Items from a data source:
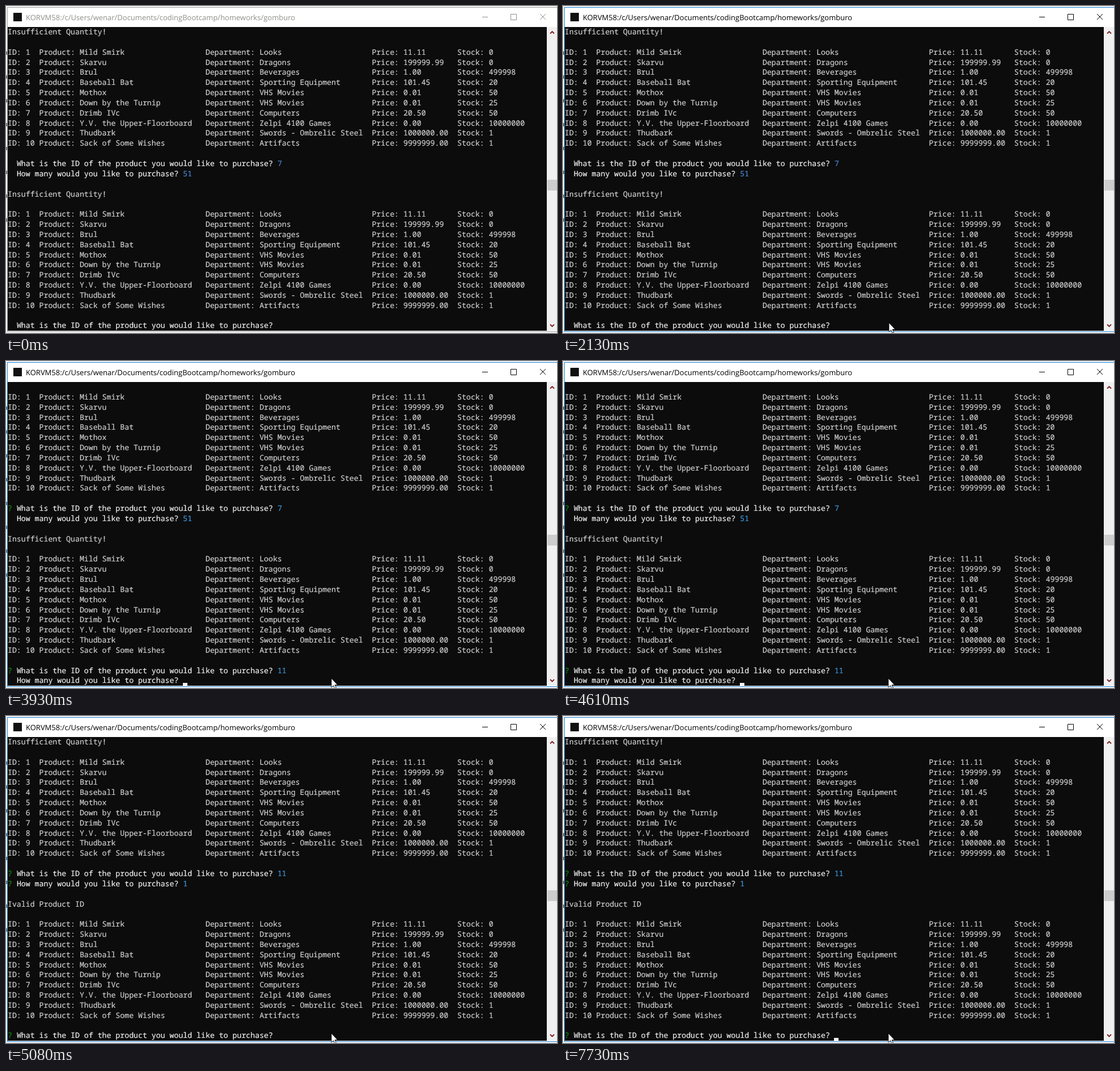
These frames come from a looping animation (972 px wide and 576 px high, 8000 ms). An HTML page:

```html
<!DOCTYPE html>
<html lang="en">
<head>
<meta charset="utf-8">
<title>Store terminal</title>
<style>
  html, body { margin: 0; width: 100%; height: 100%; overflow: hidden; background: #f4f4f4; }
  #stage { position: relative; width: 972px; height: 576px; overflow: hidden; --edge: #a0a0a0; --ink: #8f8f88; }
  #stage.active { --edge: #1883d7; --ink: #000; }
  #stage > * { position: absolute; }
  #behind { left: 0; top: 80px; width: 2px; height: 310px;
    background: repeating-linear-gradient(#777 0 6px, transparent 6px 42px); }
  #frame { left: 2px; top: 2px; width: 980px; height: 570px; border: 1px solid var(--edge); background: #fff; }
  #icon { left: 13px; top: 12px; width: 15px; height: 15px; background: #111; }
  #title { left: 35px; top: 3px; font: 13px/34px "Open Sans", sans-serif; color: var(--ink);
    white-space: nowrap; text-rendering: geometricPrecision; }
  #term { left: 3px; top: 37px; width: 951px; height: 535px; margin: 0; background: #0c0c0c; color: #d0d0d0;
    font: 13.22px/17.84px "Noto Sans Mono", monospace; text-rendering: geometricPrecision;
    -webkit-text-stroke: .2px; overflow: hidden; }
  #term b { font-weight: 400; color: #f2f2f2; }
  #term i { font-style: normal; color: #118a0d; }
  #term u { text-decoration: none; color: #3a96dd; }
  #term.early u { color: #4a82d2; }
  #bar { left: 954px; top: 37px; width: 18px; height: 535px; background: #f0f0f0; }
  #thumb { left: 955px; width: 17px; height: 19px; background: #cdcdcd; }
  .caret { left: 3px; width: 8px; height: 5px; background: #f2f2f2; }
  #caret { top: 567px; }
  #ghost { top: 478px; }
  svg { left: 0; top: 0; fill: none; }
</style>
</head>
<body>
<div id="stage">
  <div id="behind"></div>
  <div id="frame"></div>
  <div id="icon"></div>
  <div id="title">KORVM58:/c/Users/wenar/Documents/codingBootcamp/homeworks/gomburo</div>
  <pre id="term"></pre>
  <div id="bar"></div>
  <div id="thumb"></div>
  <div id="caret" class="caret"></div>
  <div id="ghost" class="caret"></div>
  <svg width="972" height="576">
    <path style="stroke:var(--ink)" d="M840 19.5h10M890.5 14.5h10v10h-10zM942 14l10 10m0-10l-10 10"/>
    <path stroke="#7a1818" stroke-width="1.8" d="M960 48.5l3.5-3.5 3.5 3.5M960 561l3.5 3.5 3.5-3.5"/>
    <path id="pointer" fill="#fff" stroke="#000" stroke-width=".8" d="M0 0V16L3.7 12.6 6 18 8.4 17 6.1 11.7H11Z"/>
  </svg>
</div>
<script>
const LOOP = 8000, COL = 7.932;
const FOCUS = 1450, BLINK = 528, BLINK_START = 1384;
const el = id => document.getElementById(id);

const items = [
  ['Mild Smirk', 'Looks', '11.11', 0],
  ['Skarvu', 'Dragons', '199999.99', 0],
  ['Brul', 'Beverages', '1.00', 499998],
  ['Baseball Bat', 'Sporting Equipment', '101.45', 20],
  ['Mothox', 'VHS Movies', '0.01', 50],
  ['Down by the Turnip', 'VHS Movies', '0.01', 25],
  ['Drimb IVc', 'Computers', '20.50', 50],
  ['Y.V. the Upper-Floorboard', 'Zelpi 4100 Games', '0.00', 10000000],
  ['Thudbark', 'Swords - Ombrelic Steel', '1000000.00', 1],
  ['Sack of Some Wishes', 'Artifacts', '9999999.00', 1],
];
const list = items.map(([name, dept, price, stock], i) =>
  `ID: ${i + 1}`.padEnd(7) + `Product: ${name}`.padEnd(37) +
  `Department: ${dept}`.padEnd(37) + `Price: ${price}`.padEnd(19) + `Stock: ${stock}`);

const ask = (question, answer, mark) => `<i>${mark}</i> <b>${question}</b> <u>${answer}</u>`;
const what = (id, mark = '?') => ask('What is the ID of the product you would like to purchase?', id, mark);
const how = (count, mark = '?') => ask('How many would you like to purchase?', count, mark);
const fail = 'Insufficient Quantity!';
const table = ['', ...list, ''];

const typing = typed => [fail, ...table, what(7, ' '), how(51, ' '), '', fail, ...table, what('', ' ') + typed];
const askCount = [...table, what(7), how(51, ' '), '', fail, ...table, what(11), how('', ' ')];
const redraw = [...list.slice(4), '', what(7), how(51), '', fail, ...table, what(11),
  '', ...list.slice(8), '', what(11), ''];
const rejected = [fail, ...table, what(11), how(1), '', 'Ivalid Product ID', ...table, what('')];

const screens = [
  { start: 0, lines: typing('') },
  { start: 2830, lines: typing('1') },
  { start: 3000, lines: typing('11') },
  { start: 3930, lines: askCount },
  { start: 5010, lines: redraw },
  { start: 5080, lines: rejected },
];

// The pointer glides to each spot and rests there
const glides = [
  { from: 520, to: 680, x: 568, y: 570 },
  { from: 990, to: 1220, x: 579, y: 552 },
  { from: 1770, to: 2210, x: 574, y: 559 },
];
function pointerAt(t) {
  let x = 597, y = 571;
  for (const g of glides) {
    const p = Math.min(1, Math.max(0, (t - g.from) / (g.to - g.from)));
    x += (g.x - x) * p;
    y += (g.y - y) * p;
  }
  return `translate(${Math.round(x)} ${Math.round(y)})`;
}

let shown;
function show(lines) {
  if (lines === shown) return;
  shown = lines;
  el('term').innerHTML = lines.join('\n');
  // The caret follows the last visible character
  const column = lines.at(-1).replace(/<[^>]*>/g, '').length;
  el('caret').style.left = 3 + Math.floor(column * COL) + 'px';
}

function draw(now) {
  const t = now % LOOP;
  const { start, lines } = screens.findLast(s => s.start <= t);
  const blinkOn = Math.floor((t - BLINK_START) / BLINK) % 2 === 0;
  show(lines);
  el('term').classList.toggle('early', start < 3930);
  el('stage').classList.toggle('active', t >= FOCUS);
  el('thumb').style.top = (lines === rejected ? 307 : 306) + 'px';
  el('caret').hidden = t < FOCUS || !blinkOn;
  el('ghost').hidden = lines !== redraw;
  el('pointer').setAttribute('visibility', t < glides[0].from ? 'hidden' : 'visible');
  el('pointer').setAttribute('transform', pointerAt(t));
  requestAnimationFrame(draw);
}
draw(0);
</script>
</body>
</html>
```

### Problem:
Each entry should be set down exactly, pictures excluded.

### Result of this exercise:
These frames come from a looping animation (972 px wide and 576 px high, 8000 ms). An HTML page:

```html
<!DOCTYPE html>
<html lang="en">
<head>
<meta charset="utf-8">
<title>Store terminal</title>
<style>
  html, body { margin: 0; width: 100%; height: 100%; overflow: hidden; background: #f4f4f4; }
  #stage { position: relative; width: 972px; height: 576px; overflow: hidden; --edge: #a0a0a0; --ink: #8f8f88; }
  #stage.active { --edge: #1883d7; --ink: #000; }
  #stage > * { position: absolute; }
  #behind { left: 0; top: 80px; width: 2px; height: 310px;
    background: repeating-linear-gradient(#777 0 6px, transparent 6px 42px); }
  #frame { left: 2px; top: 2px; width: 980px; height: 570px; border: 1px solid var(--edge); background: #fff; }
  #icon { left: 13px; top: 12px; width: 15px; height: 15px; background: #111; }
  #title { left: 35px; top: 3px; font: 13px/34px "Open Sans", sans-serif; color: var(--ink);
    white-space: nowrap; text-rendering: geometricPrecision; }
  #term { left: 3px; top: 37px; width: 951px; height: 535px; margin: 0; background: #0c0c0c; color: #d0d0d0;
    font: 13.22px/17.84px "Noto Sans Mono", monospace; text-rendering: geometricPrecision;
    -webkit-text-stroke: .2px; overflow: hidden; }
  #term b { font-weight: 400; color: #f2f2f2; }
  #term i { font-style: normal; color: #118a0d; }
  #term u { text-decoration: none; color: #3a96dd; }
  #term.early u { color: #4a82d2; }
  #bar { left: 954px; top: 37px; width: 18px; height: 535px; background: #f0f0f0; }
  #thumb { left: 955px; width: 17px; height: 19px; background: #cdcdcd; }
  .caret { left: 3px; width: 8px; height: 5px; background: #f2f2f2; }
  #caret { top: 567px; }
  #ghost { top: 478px; }
  svg { left: 0; top: 0; fill: none; }
</style>
</head>
<body>
<div id="stage">
  <div id="behind"></div>
  <div id="frame"></div>
  <div id="icon"></div>
  <div id="title">KORVM58:/c/Users/wenar/Documents/codingBootcamp/homeworks/gomburo</div>
  <pre id="term"></pre>
  <div id="bar"></div>
  <div id="thumb"></div>
  <div id="caret" class="caret"></div>
  <div id="ghost" class="caret"></div>
  <svg width="972" height="576">
    <path style="stroke:var(--ink)" d="M840 19.5h10M890.5 14.5h10v10h-10zM942 14l10 10m0-10l-10 10"/>
    <path stroke="#7a1818" stroke-width="1.8" d="M960 48.5l3.5-3.5 3.5 3.5M960 561l3.5 3.5 3.5-3.5"/>
    <path id="pointer" fill="#fff" stroke="#000" stroke-width=".8" d="M0 0V16L3.7 12.6 6 18 8.4 17 6.1 11.7H11Z"/>
  </svg>
</div>
<script>
const LOOP = 8000, COL = 7.932;
const FOCUS = 1450, BLINK = 528, BLINK_START = 1384;
const el = id => document.getElementById(id);

const items = [
  ['Mild Smirk', 'Looks', '11.11', 0],
  ['Skarvu', 'Dragons', '199999.99', 0],
  ['Brul', 'Beverages', '1.00', 499998],
  ['Baseball Bat', 'Sporting Equipment', '101.45', 20],
  ['Mothox', 'VHS Movies', '0.01', 50],
  ['Down by the Turnip', 'VHS Movies', '0.01', 25],
  ['Drimb IVc', 'Computers', '20.50', 50],
  ['Y.V. the Upper-Floorboard', 'Zelpi 4100 Games', '0.00', 10000000],
  ['Thudbark', 'Swords - Ombrelic Steel', '1000000.00', 1],
  ['Sack of Some Wishes', 'Artifacts', '9999999.00', 1],
];
const list = items.map(([name, dept, price, stock], i) =>
  `ID: ${i + 1}`.padEnd(7) + `Product: ${name}`.padEnd(37) +
  `Department: ${dept}`.padEnd(37) + `Price: ${price}`.padEnd(19) + `Stock: ${stock}`);

const ask = (question, answer, mark) => `<i>${mark}</i> <b>${question}</b> <u>${answer}</u>`;
const what = (id, mark = '?') => ask('What is the ID of the product you would like to purchase?', id, mark);
const how = (count, mark = '?') => ask('How many would you like to purchase?', count, mark);
const fail = 'Insufficient Quantity!';
const table = ['', ...list, ''];

const typing = typed => [fail, ...table, what(7, ' '), how(51, ' '), '', fail, ...table, what('', ' ') + typed];
const askCount = [...table, what(7), how(51, ' '), '', fail, ...table, what(11), how('', ' ')];
const redraw = [...list.slice(4), '', what(7), how(51), '', fail, ...table, what(11),
  '', ...list.slice(8), '', what(11), ''];
const rejected = [fail, ...table, what(11), how(1), '', 'Ivalid Product ID', ...table, what('')];

const screens = [
  { start: 0, lines: typing('') },
  { start: 2830, lines: typing('1') },
  { start: 3000, lines: typing('11') },
  { start: 3930, lines: askCount },
  { start: 5010, lines: redraw },
  { start: 5080, lines: rejected },
];

// The pointer glides to each spot and rests there
const glides = [
  { from: 520, to: 680, x: 568, y: 570 },
  { from: 990, to: 1220, x: 579, y: 552 },
  { from: 1770, to: 2210, x: 574, y: 559 },
];
function pointerAt(t) {
  let x = 597, y = 571;
  for (const g of glides) {
    const p = Math.min(1, Math.max(0, (t - g.from) / (g.to - g.from)));
    x += (g.x - x) * p;
    y += (g.y - y) * p;
  }
  return `translate(${Math.round(x)} ${Math.round(y)})`;
}

let shown;
function show(lines) {
  if (lines === shown) return;
  shown = lines;
  el('term').innerHTML = lines.join('\n');
  // The caret follows the last visible character
  const column = lines.at(-1).replace(/<[^>]*>/g, '').length;
  el('caret').style.left = 3 + Math.floor(column * COL) + 'px';
}

function draw(now) {
  const t = now % LOOP;
  const { start, lines } = screens.findLast(s => s.start <= t);
  const blinkOn = Math.floor((t - BLINK_START) / BLINK) % 2 === 0;
  show(lines);
  el('term').classList.toggle('early', start < 3930);
  el('stage').classList.toggle('active', t >= FOCUS);
  el('thumb').style.top = (lines === rejected ? 307 : 306) + 'px';
  el('caret').hidden = t < FOCUS || !blinkOn;
  el('ghost').hidden = lines !== redraw;
  el('pointer').setAttribute('visibility', t < glides[0].from ? 'hidden' : 'visible');
  el('pointer').setAttribute('transform', pointerAt(t));
  requestAnimationFrame(draw);
}
draw(0);
</script>
</body>
</html>
```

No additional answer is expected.